Research has shown that how trusting a person is may depend, at least in part, on his or her genes. However, distrust does not appear to be inherited in the same way, according to a new study led by the University of Arizona.
The research, published in Proceedings of the National Academy of Sciences, explores distrust as a separate and distinct quality from trust.
"This research supports the idea that distrust is not merely the opposite of trust," said Martin Reimann, assistant professor of marketing in the UA's Eller College of Management and lead author of the study.
"Both trust and distrust are strongly influenced by the individual's unique environment, but what's interesting is that trust seems to be significantly influenced by genetics, while distrust is not. Distrust appears to be primarily socialized," Reimann said.
Reimann and his colleagues — UA assistant professor of management and organizations Oliver Schilke and Stanford sociologist Karen S. Cook — studied sets of adult identical twins, who have identical genetic relatedness, and adult fraternal (or non-identical) twins, who have different genetic relatedness.
Based on the core principles of behavioral genetics, if genetics explain variations in distrust and trust behaviors, then identical twins should behave more similarly to each other than fraternal twins, since the genes of identical twins are shared, while the genes of fraternal twins are only imperfectly correlated, Reimann said.
Studying the two different types of twins allowed researchers to estimate the relative influence of three different factors on twins' trust and distrust trust behaviors: heritable factors (that is, genetic influences); shared environmental factors (common experiences of growing up in the same family and interacting with the same immediate peers); and unshared environmental factors (the siblings' unique experiences in life).
For the research, 324 identical and 210 fraternal twins participated in a study task that asked them to decide how much money to send to another study participant (representing trust) and another task that asked them to decide how much money to take away from another participant (representing distrust).
The researchers found that the identical twin pairs behaved more similarly than the fraternal twin pairs in their trust behaviors but not their distrust behaviors, suggesting that genetics influence trust, but not distrust.
Overall, analyses estimated that trust is 30 percent heritable, while distrust is not at all heritable.
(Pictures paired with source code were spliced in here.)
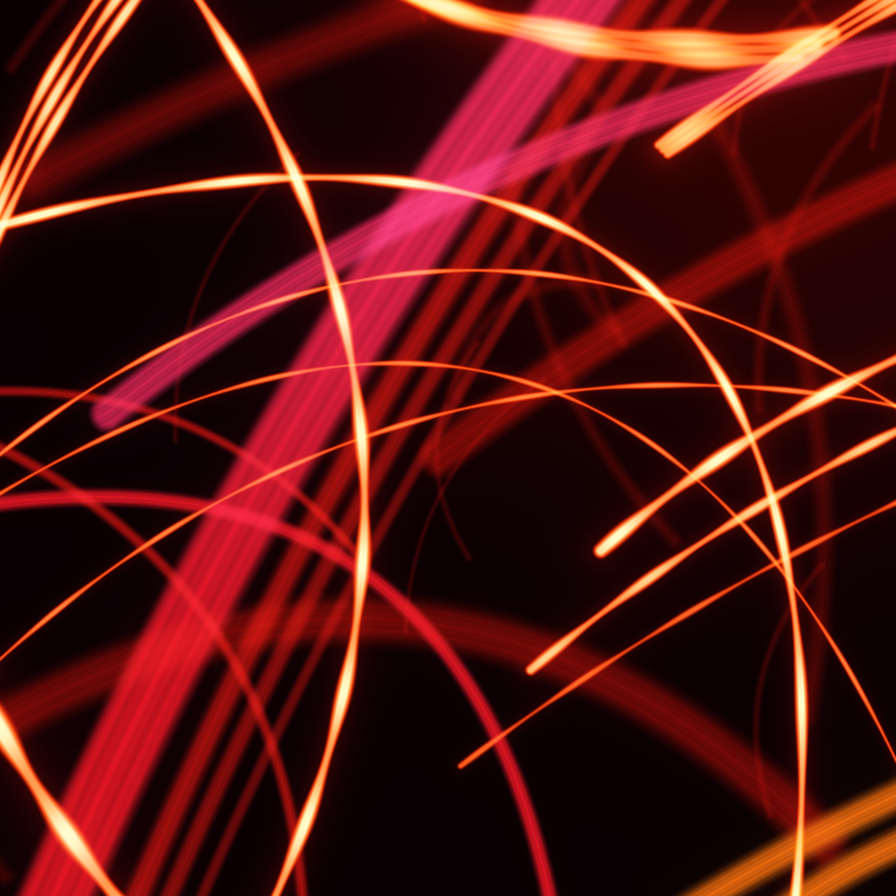
Write a Shadertoy shader that draws this background.

```glsl
// Glowing gold filaments and crimson light trails curving across a dark field.

const vec3 NIGHT   = vec3(0.030, 0.000, 0.008);
const vec3 MAROON  = vec3(0.38, 0.030, 0.015);
const vec3 RED     = vec3(0.66, 0.06, 0.045);
const vec3 CRIMSON = vec3(0.77, 0.07, 0.11);
const vec3 ROSE    = vec3(0.78, 0.13, 0.29);
const vec3 AMBER   = vec3(0.80, 0.36, 0.04);
const float TWIST = 44.0;      // ribbon turns, radians per canvas
const float HALO = 0.13;       // glow strength around trails
const int FAINT_TRAILS = 16;

vec2 p;          // position in canvas units
float pixel;     // size of one pixel
vec3 light;      // accumulated colour

float hash(float n) { return fract(sin(n * 91.17) * 4375.85); }

// Bowed stroke from a to b: x = signed distance, y = distance past the ends, z = length travelled
vec3 bow(vec2 a, vec2 b, float bend) {
    float len = length(b - a);
    vec2 dir = (b - a) / len;
    vec2 q = vec2(dot(p - a, dir), dot(p - a, vec2(-dir.y, dir.x)));
    float t = q.x / len;
    float tc = clamp(t, 0.0, 1.0);
    float slope = 4.0 * bend * (1.0 - 2.0 * tc) / len;
    float d = (q.y - 4.0 * bend * tc * (1.0 - tc)) / sqrt(1.0 + slope * slope);
    return vec3(d, max(max(-t, t - 1.0), 0.0) * len, q.x);
}

float band(float d, float width, float soft) {
    return 1.0 - smoothstep(width * (1.0 - soft) - pixel, width * (1.0 + soft) + pixel, d);
}

// Black to red to orange to cream
vec3 heat(float v) {
    return vec3(min(1.6 * v, 1.0), 0.97 * pow(v, 1.8), 0.78 * pow(v, 3.5));
}

void screen(vec3 c) { light = 1.0 - (1.0 - light) * (1.0 - clamp(c, 0.0, 1.0)); }

// Broad translucent trail with fine lengthwise striations
void trail(vec2 a, vec2 b, float bend, float width, float soft, vec3 tint) {
    vec3 s = bow(a, b, bend);
    float d = length(s.xy);
    float x = s.x / width;
    float grain = 0.92 + 0.05 * sin(x * 9.0 + 1.0) + 0.04 * sin(x * 21.0);
    screen(tint * (band(d, width, soft) * grain + HALO * exp(-d / width)));
}

// Bright twisted ribbon, swelling and narrowing along its length
void filament(vec2 a, vec2 b, float bend, float width, float power) {
    vec3 s = bow(a, b, bend);
    float d = length(s.xy);
    float turn = sin(s.z * TWIST + bend * 30.0);
    float w = width * (0.82 + 0.25 * turn);
    float v = power * (0.88 + 0.12 * turn) * band(d, w, 0.55);
    screen(heat(clamp(v, 0.0, 1.0)) + 0.6 * MAROON * power * exp(-d / (width * 2.0)));
}

void mainImage(out vec4 fragColor, in vec2 fragCoord) {
    p = fragCoord / iResolution.y;
    pixel = 0.6 / iResolution.y;

    // Dim red haze, strongest toward the upper right
    light = NIGHT + vec3(0.16, 0.012, 0.0) * exp(-5.0 * dot(p - vec2(0.88, 0.93), p - vec2(0.88, 0.93)));

    // Barely visible scattered trails
    for (int i = 0; i < FAINT_TRAILS; i++) {
        float n = float(i) + 1.0;
        vec2 a = vec2(hash(n), hash(n + 31.0));
        float angle = mix(0.45, 2.1, hash(n + 57.0));
        vec2 b = a + vec2(cos(angle), sin(angle)) * mix(0.15, 0.5, hash(n + 73.0));
        trail(a, b, 0.04, mix(0.002, 0.008, hash(n + 11.0)), 0.9, MAROON * 0.45);
    }

    // Soft dark trails
    trail(vec2(0.04, 0.80), vec2(0.52, 1.01), 0.012, 0.020, 0.8, MAROON * 0.85);
    trail(vec2(0.49, 0.49), vec2(1.03, 0.81), 0.020, 0.019, 0.5, MAROON * 1.1);
    trail(vec2(-0.02, 0.18), vec2(0.92, 0.06), 0.185, 0.022, 0.6, MAROON);

    // Wide beam and the narrow rays beside it
    vec3 glow = mix(CRIMSON, ROSE, smoothstep(0.2, 0.9, p.y));
    trail(vec2(0.05, -0.03), vec2(0.67, 1.03), 0.038, 0.038, 0.22, glow);
    for (int i = 0; i < 3; i++) {
        float k = float(i);
        trail(vec2(0.145 + 0.036 * k, -0.02), vec2(0.73 + 0.045 * k, 1.02),
              0.036, 0.012 - 0.003 * k, 0.6, RED * (0.85 - 0.15 * k));
    }
    trail(vec2(0.12, 0.538), vec2(1.04, 0.955), 0.065, 0.017, 0.35, ROSE * 0.9);

    // Falling red arches
    trail(vec2(-0.01, 0.437), vec2(0.615, -0.01), 0.180, 0.0075, 0.6, CRIMSON);
    trail(vec2(-0.01, 0.505), vec2(0.338, -0.01), 0.090, 0.0055, 0.7, RED * 0.85);
    trail(vec2(-0.01, 0.563), vec2(0.400, 0.380), 0.055, 0.0045, 0.7, RED * 0.85);
    trail(vec2(0.80, 0.86), vec2(0.90, 0.20), 0.060, 0.009, 0.9, MAROON * 0.5);

    // Amber bands in the lower corner
    for (int i = 0; i < 2; i++) {
        float k = float(i);
        trail(vec2(0.76 + 0.11 * k, -0.02), vec2(1.03, 0.125 - 0.055 * k), 0.005, 0.015, 0.6, AMBER);
    }

    // Long gold arcs, then finer ones
    filament(vec2(-0.01, 0.746), vec2(0.887, -0.01), 0.423, 0.0056, 1.0);
    filament(vec2(0.215, 1.01), vec2(0.303, -0.01), 0.145, 0.0070, 1.0);
    filament(vec2(-0.01, 0.485), vec2(1.01, 0.540), 0.185, 0.0028, 0.75);
    filament(vec2(-0.01, 0.443), vec2(1.01, 0.130), 0.300, 0.0026, 0.68);
    filament(vec2(-0.01, 0.255), vec2(1.01, 0.545), 0.135, 0.0028, 0.70);
    filament(vec2(-0.02, 0.225), vec2(0.145, -0.02), -0.008, 0.0110, 1.0);

    // Parallel strands: upper left bundle, blunt streaks, broad sweep at the top
    for (int i = 0; i < 3; i++) {
        float k = float(i);
        filament(vec2(-0.015, 0.71 + 0.025 * k), vec2(0.158 - 0.021 * k, 1.01), 0.010, 0.0055, 0.95);
        filament(vec2(0.670 - 0.078 * k, 0.385 - 0.120 * k - 0.013 * k * (2.0 - k)),
                 vec2(1.02, 0.608 - 0.080 * k), 0.016, 0.0072 - 0.0020 * k, 1.0 - 0.10 * k * k);
        filament(vec2(0.735 + 0.005 * k, 0.838 - 0.005 * k), vec2(1.01, 1.022 - 0.012 * k), 0.004, 0.0055, 0.85);
        filament(vec2(0.43 + 0.015 * k, 1.015 - 0.006 * k), vec2(0.93 - 0.02 * k, 0.962 - 0.013 * k),
                 -0.026, 0.0095, 0.82);
    }

    fragColor = vec4(light, 1.0);
}
```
Meanwhile, the estimated contribution of shared environment to distrust was 19 percent, while shared environment didn't contribute at all to trust.
Unshared environment — or the twins' independent experiences in life — had the biggest impact on both trust and distrust, with unshared experiences contributing 81 percent to distrust and 70 percent to trust. In other words, much of a person's propensity to trust or distrust is neither inherited nor commonly socialized. It is instead influenced by unique experiences in life.
"We all have a stock of past experiences that we draw on to help determine how we are going to behave in different situations, and future research should look at what particular types of life experiences could be the most influential on trust or distrust," Reimann said. "Disposition to trust, however, is not a product of experience alone; genetic influence is also significant. But we don't see the same genetic influence with distrust."